Obviously, the exception is when it’s a matter of safety. Sometimes we have to scoop a little child up to keep them safe or we need to scoop them up when they’re not listening and we’ve exhausted all other options. The way I handle these situations to maintain their bodily autonomy is to offer an explanation of my actions.

If safety is an issue, I’ll say something like, “You’re not being safe so I need to pick you up to keep you safe,” as I’m scooping them up. If listening is the issue, I always give them an opportunity to change their behavior before I intervene by touching them. I’ll say something like, “I’ve given you lots of opportunities to listen and I’ll give you one more. If you can’t listen, I’ll need to come pick you up.”

Another tactic I love when listening is the issue is giving them the option to do it themselves or do it with help. Often when I say, “You have the choice to do this yourself or you have the option of letting me help you.” The child decides to do it on their own, and I got the compliance I was looking for without bodily intervention.

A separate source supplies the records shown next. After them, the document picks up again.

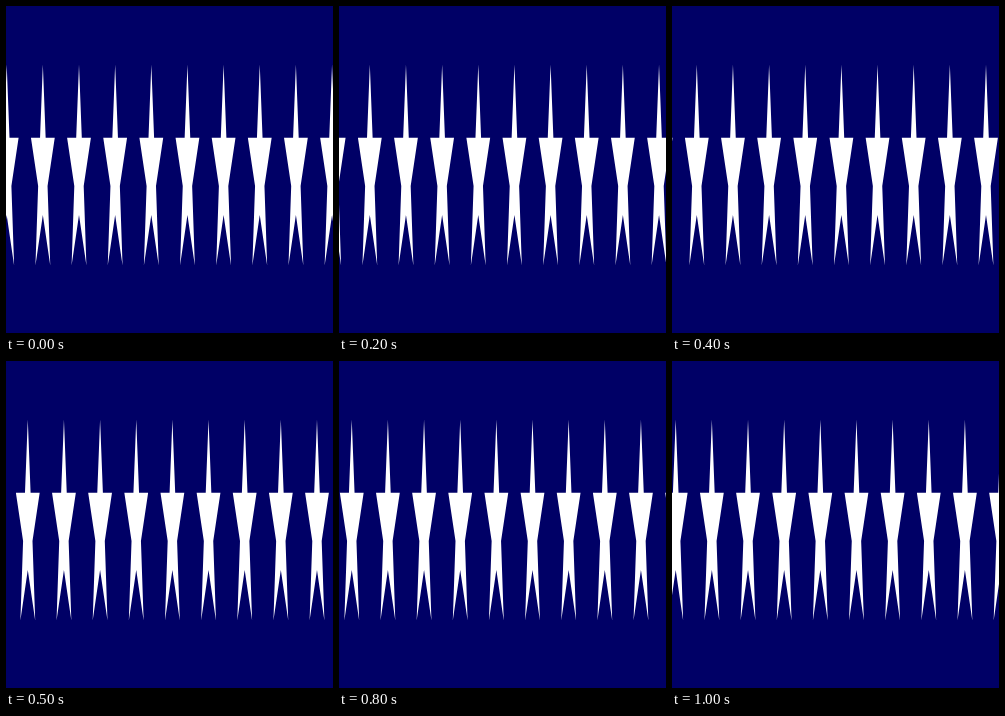
These frames come from a looping animation (327 by 327 pixels, 1100 ms). An HTML page with a canvas:

```html
<!DOCTYPE html>
<html lang="en">
<head>
<meta charset="utf-8">
<title>Passing stars</title>
<style>
  html, body { margin: 0; width: 100%; height: 100%; overflow: hidden; background: #006; }
  canvas { display: block; width: 100vw; height: 100vh; }
</style>
</head>
<body>
<canvas id="stage" width="327" height="327"></canvas>
<script>
const SIZE = 327, PITCH = 36.15, START = 0.7, STEP = PITCH / 12;
const ctx = document.getElementById('stage').getContext('2d');

// Right half of a tall five-pointed star, from tip to notch
const half = [[0, 58.5], [2.8, 131.7], [11.9, 131.7], [4.7, 180], [7.4, 259.5], [0, 209]];
const star = new Path2D();
half.forEach(([x, y]) => star.lineTo(x, y));
half.slice(1, -1).reverse().forEach(([x, y]) => star.lineTo(-x, y));
star.closePath();

function draw(now) {
  // Eleven poses per loop; the last one skips ahead by a step
  const tick = Math.floor(now / 100) % 11;
  const shift = (tick < 10 ? tick : 11) * STEP;

  ctx.fillStyle = '#006';
  ctx.fillRect(0, 0, SIZE, SIZE);
  ctx.fillStyle = '#fff';
  for (let x = START - shift; x < SIZE + PITCH; x += PITCH) {
    ctx.save();
    ctx.translate(x, 0);
    ctx.fill(star);
    ctx.restore();
  }
}

let start;
function frame(now) {
  start ??= now;
  draw(now - start);
  requestAnimationFrame(frame);
}
draw(0);
requestAnimationFrame(frame);
</script>
</body>
</html>
```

Burdo also stresses the importance of adults modeling consent with each other in front of children. Burdo says, “My partners and I still ask each other for consent regularly, even for hugs.” This teaches their children that the adults they love and respect practice consent and bodily autonomy as well.

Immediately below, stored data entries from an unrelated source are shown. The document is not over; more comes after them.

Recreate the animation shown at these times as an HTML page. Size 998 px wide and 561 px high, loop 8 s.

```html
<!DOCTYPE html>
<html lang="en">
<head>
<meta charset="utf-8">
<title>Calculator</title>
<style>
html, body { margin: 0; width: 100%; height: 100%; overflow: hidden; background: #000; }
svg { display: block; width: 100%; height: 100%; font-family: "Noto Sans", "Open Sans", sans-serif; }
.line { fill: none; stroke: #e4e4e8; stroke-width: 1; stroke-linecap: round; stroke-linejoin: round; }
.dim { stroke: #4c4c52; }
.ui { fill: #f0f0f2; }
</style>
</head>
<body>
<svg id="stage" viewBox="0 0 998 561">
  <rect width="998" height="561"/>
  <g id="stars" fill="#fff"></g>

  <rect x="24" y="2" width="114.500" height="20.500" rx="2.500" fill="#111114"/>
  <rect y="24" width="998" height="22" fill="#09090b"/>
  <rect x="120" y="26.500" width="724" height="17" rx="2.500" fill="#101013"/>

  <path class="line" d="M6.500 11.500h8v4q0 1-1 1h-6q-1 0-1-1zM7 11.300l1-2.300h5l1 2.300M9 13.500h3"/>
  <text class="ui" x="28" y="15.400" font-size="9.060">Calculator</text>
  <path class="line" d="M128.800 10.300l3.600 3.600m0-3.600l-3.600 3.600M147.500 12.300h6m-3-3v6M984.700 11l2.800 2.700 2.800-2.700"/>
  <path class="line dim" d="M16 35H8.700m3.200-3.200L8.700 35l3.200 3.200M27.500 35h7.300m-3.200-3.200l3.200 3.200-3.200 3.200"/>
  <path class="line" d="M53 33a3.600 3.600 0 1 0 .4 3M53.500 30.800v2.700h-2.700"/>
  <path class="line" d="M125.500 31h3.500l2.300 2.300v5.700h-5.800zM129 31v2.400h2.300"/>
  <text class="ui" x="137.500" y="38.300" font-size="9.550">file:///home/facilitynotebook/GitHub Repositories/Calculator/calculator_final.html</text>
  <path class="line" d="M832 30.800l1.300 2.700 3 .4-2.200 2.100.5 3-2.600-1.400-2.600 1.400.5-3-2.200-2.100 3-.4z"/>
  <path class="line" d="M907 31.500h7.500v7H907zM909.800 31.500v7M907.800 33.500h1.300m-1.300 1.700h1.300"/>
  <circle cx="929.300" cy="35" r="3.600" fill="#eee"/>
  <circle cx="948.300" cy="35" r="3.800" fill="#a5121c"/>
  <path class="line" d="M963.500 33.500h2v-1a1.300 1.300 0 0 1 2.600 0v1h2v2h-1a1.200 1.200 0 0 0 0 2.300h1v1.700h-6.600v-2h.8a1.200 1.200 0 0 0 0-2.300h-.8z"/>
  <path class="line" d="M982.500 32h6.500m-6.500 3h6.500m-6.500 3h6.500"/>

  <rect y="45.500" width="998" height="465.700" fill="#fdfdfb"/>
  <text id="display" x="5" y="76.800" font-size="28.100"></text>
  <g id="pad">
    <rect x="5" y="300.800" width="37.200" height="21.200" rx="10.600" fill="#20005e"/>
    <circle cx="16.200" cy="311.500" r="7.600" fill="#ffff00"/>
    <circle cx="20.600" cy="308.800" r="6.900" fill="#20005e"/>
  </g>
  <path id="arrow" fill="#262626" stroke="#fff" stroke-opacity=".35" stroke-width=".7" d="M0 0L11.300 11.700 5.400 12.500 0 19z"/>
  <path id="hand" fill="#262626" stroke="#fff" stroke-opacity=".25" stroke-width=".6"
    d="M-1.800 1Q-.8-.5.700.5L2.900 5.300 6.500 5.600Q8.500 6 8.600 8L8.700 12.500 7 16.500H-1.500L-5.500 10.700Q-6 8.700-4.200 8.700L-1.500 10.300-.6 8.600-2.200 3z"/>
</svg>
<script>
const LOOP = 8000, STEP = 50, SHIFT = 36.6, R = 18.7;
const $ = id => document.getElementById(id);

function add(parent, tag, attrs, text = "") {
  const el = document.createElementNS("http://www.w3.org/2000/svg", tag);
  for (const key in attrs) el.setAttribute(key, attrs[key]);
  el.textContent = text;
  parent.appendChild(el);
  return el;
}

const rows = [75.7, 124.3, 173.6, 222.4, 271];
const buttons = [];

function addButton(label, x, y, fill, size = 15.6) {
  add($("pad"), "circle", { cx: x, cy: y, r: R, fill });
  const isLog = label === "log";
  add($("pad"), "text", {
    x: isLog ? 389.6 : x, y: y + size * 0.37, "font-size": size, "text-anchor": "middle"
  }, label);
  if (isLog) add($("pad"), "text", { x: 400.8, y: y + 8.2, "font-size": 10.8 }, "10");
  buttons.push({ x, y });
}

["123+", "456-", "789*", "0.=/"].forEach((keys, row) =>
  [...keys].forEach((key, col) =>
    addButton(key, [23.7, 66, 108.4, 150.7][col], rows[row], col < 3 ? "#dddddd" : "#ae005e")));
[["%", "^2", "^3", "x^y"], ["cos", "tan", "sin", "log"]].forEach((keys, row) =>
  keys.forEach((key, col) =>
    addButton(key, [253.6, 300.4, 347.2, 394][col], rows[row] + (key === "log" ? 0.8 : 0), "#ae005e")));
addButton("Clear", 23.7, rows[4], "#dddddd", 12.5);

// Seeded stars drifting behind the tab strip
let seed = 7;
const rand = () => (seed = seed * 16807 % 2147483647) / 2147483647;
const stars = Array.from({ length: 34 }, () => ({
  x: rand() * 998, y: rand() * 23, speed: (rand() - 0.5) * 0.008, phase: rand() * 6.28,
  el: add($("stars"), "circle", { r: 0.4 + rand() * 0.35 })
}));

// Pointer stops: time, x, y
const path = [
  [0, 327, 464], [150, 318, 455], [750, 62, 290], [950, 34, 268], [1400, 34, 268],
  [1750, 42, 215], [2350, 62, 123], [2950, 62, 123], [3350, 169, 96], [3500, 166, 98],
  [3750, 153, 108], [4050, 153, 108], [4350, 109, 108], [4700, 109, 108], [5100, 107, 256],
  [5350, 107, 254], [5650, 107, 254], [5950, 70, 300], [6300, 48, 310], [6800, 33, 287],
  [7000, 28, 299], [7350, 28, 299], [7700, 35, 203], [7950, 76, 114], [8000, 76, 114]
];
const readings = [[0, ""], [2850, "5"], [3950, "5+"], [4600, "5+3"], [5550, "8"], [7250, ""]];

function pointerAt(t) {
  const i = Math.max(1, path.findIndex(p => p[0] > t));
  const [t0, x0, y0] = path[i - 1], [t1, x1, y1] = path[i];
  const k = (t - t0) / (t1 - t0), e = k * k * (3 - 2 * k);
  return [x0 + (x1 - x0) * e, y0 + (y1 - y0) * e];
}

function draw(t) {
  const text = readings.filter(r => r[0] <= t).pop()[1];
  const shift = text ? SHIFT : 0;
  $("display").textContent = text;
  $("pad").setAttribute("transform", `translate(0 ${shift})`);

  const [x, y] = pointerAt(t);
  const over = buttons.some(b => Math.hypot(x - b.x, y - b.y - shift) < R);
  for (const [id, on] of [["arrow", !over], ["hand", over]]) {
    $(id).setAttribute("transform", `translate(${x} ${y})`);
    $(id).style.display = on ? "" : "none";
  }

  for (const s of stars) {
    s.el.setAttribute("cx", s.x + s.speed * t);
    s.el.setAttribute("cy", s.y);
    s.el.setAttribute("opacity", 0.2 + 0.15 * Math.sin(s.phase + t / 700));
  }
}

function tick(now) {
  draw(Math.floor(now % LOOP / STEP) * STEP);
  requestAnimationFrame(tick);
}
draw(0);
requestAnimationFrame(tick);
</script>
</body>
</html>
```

In order to truly teach kids that they have control over their bodies, that they can choose to give consent, and that respecting the decisions others make is essential, we have to respect the decisions they make about their own bodies, even if it seems counterintuitive or inconvenient. Modeling consent and bodily autonomy is often more important than the words we use when teaching these concepts.

Why Lessons About Consent Should Start Young

The simple answer is that the earlier kids learn about consent and bodily autonomy the more time they have to practice. The more they hear about consent and bodily autonomy and see these concepts modeled, the more natural it will become for them to put these concepts into practice.

On a more serious note, teaching kids that they are in control of their bodies and that they need to give consent before people touch their bodies gives them the power to deny consent when it’s most important - like when someone wants to touch them inappropriately. It also teaches them to listen to their intuition and honor when they feel uncomfortable, which gives them the knowledge they need in order to know when consent should be denied.

Teaching children about consent and bodily autonomy from a young age also teaches them to respect the bodies of others which, as we all know, is a skill that too many grow up without learning. When little ones are taught to ask for consent from the time they’re toddlers, they’ll know to ask for it when they’re older. If they are taught to respect the bodily autonomy of others, they’ll know that no means no and stop means stop, no exceptions.

If we want our kids to grow up in a world where consent and bodily autonomy are understood and respected, it’s up to us as parents and caregivers to teach them what that means and to model it consistently.